Work task:
Copy each line from the data that has the word "main" in it.

Saved data entries:
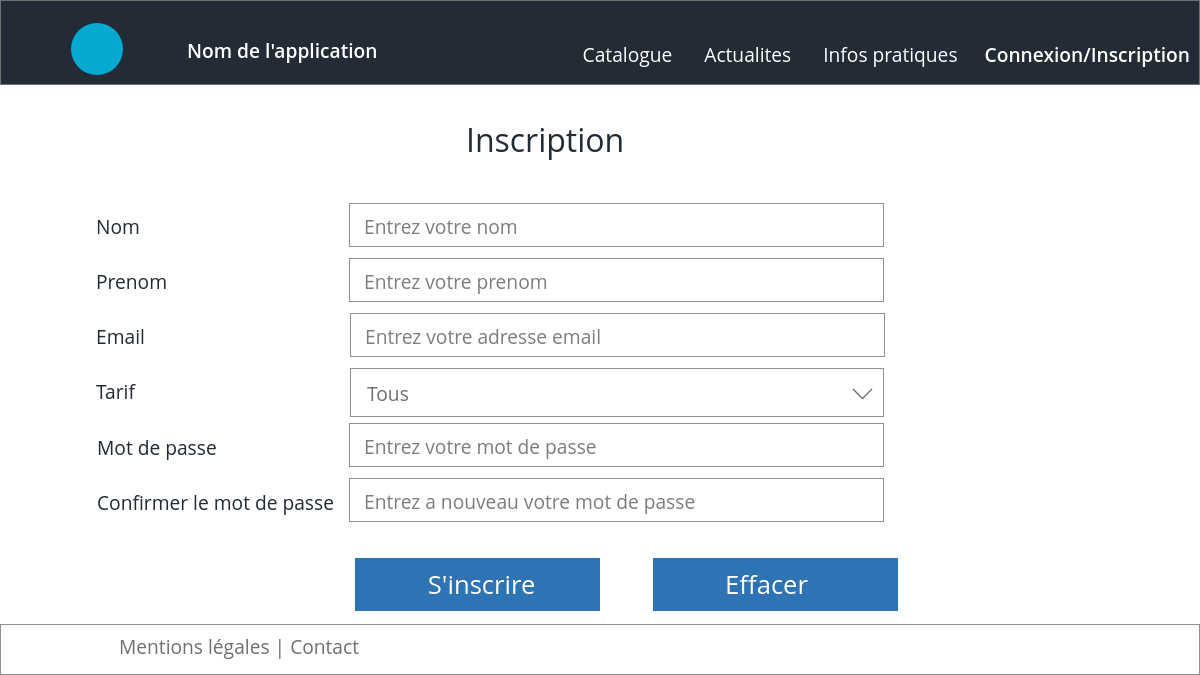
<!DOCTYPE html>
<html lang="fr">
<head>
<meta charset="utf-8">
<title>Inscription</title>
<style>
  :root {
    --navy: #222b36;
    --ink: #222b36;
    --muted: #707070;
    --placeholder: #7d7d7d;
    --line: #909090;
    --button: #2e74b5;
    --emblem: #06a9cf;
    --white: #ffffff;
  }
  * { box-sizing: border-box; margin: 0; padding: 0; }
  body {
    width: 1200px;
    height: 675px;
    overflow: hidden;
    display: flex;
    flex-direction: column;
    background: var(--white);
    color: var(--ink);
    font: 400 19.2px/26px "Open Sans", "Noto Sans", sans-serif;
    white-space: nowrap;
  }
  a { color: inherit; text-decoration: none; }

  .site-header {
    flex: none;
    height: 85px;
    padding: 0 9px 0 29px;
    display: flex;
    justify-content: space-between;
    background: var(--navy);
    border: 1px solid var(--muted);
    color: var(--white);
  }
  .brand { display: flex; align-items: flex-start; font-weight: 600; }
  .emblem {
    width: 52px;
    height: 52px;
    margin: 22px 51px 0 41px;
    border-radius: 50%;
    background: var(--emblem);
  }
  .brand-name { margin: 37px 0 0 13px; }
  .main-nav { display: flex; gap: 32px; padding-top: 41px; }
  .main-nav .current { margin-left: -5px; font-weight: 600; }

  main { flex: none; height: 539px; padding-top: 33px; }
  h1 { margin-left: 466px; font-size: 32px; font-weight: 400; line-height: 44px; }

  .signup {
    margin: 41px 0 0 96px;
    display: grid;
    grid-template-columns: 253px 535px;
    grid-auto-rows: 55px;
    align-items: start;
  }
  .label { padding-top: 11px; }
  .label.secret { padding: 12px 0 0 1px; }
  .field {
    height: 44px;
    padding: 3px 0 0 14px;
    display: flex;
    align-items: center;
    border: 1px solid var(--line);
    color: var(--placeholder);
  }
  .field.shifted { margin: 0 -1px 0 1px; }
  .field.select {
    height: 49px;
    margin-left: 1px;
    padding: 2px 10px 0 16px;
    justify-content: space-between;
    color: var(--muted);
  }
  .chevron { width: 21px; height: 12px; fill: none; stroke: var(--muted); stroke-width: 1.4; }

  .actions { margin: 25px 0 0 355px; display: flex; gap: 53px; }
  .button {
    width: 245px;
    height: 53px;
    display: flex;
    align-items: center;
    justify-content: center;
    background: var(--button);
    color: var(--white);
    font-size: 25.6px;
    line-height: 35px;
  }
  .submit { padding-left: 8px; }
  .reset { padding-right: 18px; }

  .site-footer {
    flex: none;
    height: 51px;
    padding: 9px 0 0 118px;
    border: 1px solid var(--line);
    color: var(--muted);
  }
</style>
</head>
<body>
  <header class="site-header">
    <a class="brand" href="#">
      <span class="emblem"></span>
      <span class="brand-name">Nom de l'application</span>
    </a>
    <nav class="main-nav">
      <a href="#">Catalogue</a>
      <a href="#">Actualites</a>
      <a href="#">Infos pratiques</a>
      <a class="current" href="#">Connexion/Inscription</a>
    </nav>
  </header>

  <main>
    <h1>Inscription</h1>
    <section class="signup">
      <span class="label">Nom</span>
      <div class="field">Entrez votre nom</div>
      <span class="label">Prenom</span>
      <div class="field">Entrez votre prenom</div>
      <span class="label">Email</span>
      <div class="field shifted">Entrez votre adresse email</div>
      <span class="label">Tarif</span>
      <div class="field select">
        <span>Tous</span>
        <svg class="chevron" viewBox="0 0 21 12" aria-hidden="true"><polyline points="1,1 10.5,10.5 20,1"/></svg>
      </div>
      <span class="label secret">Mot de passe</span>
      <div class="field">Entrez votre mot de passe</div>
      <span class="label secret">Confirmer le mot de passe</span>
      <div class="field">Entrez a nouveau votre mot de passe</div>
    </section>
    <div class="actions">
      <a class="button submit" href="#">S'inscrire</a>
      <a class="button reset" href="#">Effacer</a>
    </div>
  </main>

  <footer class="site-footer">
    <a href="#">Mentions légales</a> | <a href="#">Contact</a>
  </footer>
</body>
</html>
...
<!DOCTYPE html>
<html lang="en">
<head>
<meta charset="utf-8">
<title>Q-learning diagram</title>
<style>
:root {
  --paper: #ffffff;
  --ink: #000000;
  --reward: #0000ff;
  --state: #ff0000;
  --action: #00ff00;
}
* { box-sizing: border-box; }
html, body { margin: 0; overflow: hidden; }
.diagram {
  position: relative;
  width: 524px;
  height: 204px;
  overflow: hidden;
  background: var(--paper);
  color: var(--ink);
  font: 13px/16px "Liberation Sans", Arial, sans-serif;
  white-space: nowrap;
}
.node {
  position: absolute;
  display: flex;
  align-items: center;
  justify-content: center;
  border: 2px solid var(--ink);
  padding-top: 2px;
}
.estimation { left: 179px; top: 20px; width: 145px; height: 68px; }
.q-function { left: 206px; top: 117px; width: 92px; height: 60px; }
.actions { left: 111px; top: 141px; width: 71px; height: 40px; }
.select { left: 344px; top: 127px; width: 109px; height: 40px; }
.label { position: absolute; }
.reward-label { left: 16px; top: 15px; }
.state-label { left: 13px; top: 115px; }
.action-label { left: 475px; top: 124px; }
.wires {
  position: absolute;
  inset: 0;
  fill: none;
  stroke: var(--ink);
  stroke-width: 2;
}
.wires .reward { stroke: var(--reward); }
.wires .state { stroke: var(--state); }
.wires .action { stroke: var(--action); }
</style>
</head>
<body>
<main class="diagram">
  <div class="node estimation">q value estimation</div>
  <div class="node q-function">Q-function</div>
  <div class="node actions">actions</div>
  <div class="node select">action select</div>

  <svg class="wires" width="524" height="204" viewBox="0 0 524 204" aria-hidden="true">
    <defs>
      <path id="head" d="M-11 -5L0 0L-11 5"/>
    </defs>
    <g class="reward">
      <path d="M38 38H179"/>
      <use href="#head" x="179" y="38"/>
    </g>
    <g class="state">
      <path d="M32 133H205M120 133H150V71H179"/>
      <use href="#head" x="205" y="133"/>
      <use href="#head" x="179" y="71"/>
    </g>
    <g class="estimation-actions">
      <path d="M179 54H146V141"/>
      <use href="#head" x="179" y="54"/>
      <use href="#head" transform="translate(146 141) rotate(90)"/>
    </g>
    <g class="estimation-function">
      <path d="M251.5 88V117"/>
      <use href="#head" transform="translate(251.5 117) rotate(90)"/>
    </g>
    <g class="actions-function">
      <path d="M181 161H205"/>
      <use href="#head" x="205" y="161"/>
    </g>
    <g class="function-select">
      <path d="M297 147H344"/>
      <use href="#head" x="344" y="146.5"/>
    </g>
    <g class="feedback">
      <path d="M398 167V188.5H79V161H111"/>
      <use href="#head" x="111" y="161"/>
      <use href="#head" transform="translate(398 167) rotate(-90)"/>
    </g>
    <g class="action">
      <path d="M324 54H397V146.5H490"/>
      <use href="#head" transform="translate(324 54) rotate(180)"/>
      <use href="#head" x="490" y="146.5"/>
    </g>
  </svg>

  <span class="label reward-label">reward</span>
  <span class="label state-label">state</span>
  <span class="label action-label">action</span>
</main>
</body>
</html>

Response area:
  .main-nav { display: flex; gap: 32px; padding-top: 41px; }
  .main-nav .current { margin-left: -5px; font-weight: 600; }
  main { flex: none; height: 539px; padding-top: 33px; }
    <nav class="main-nav">
  <main>
  </main>
<main class="diagram">
</main>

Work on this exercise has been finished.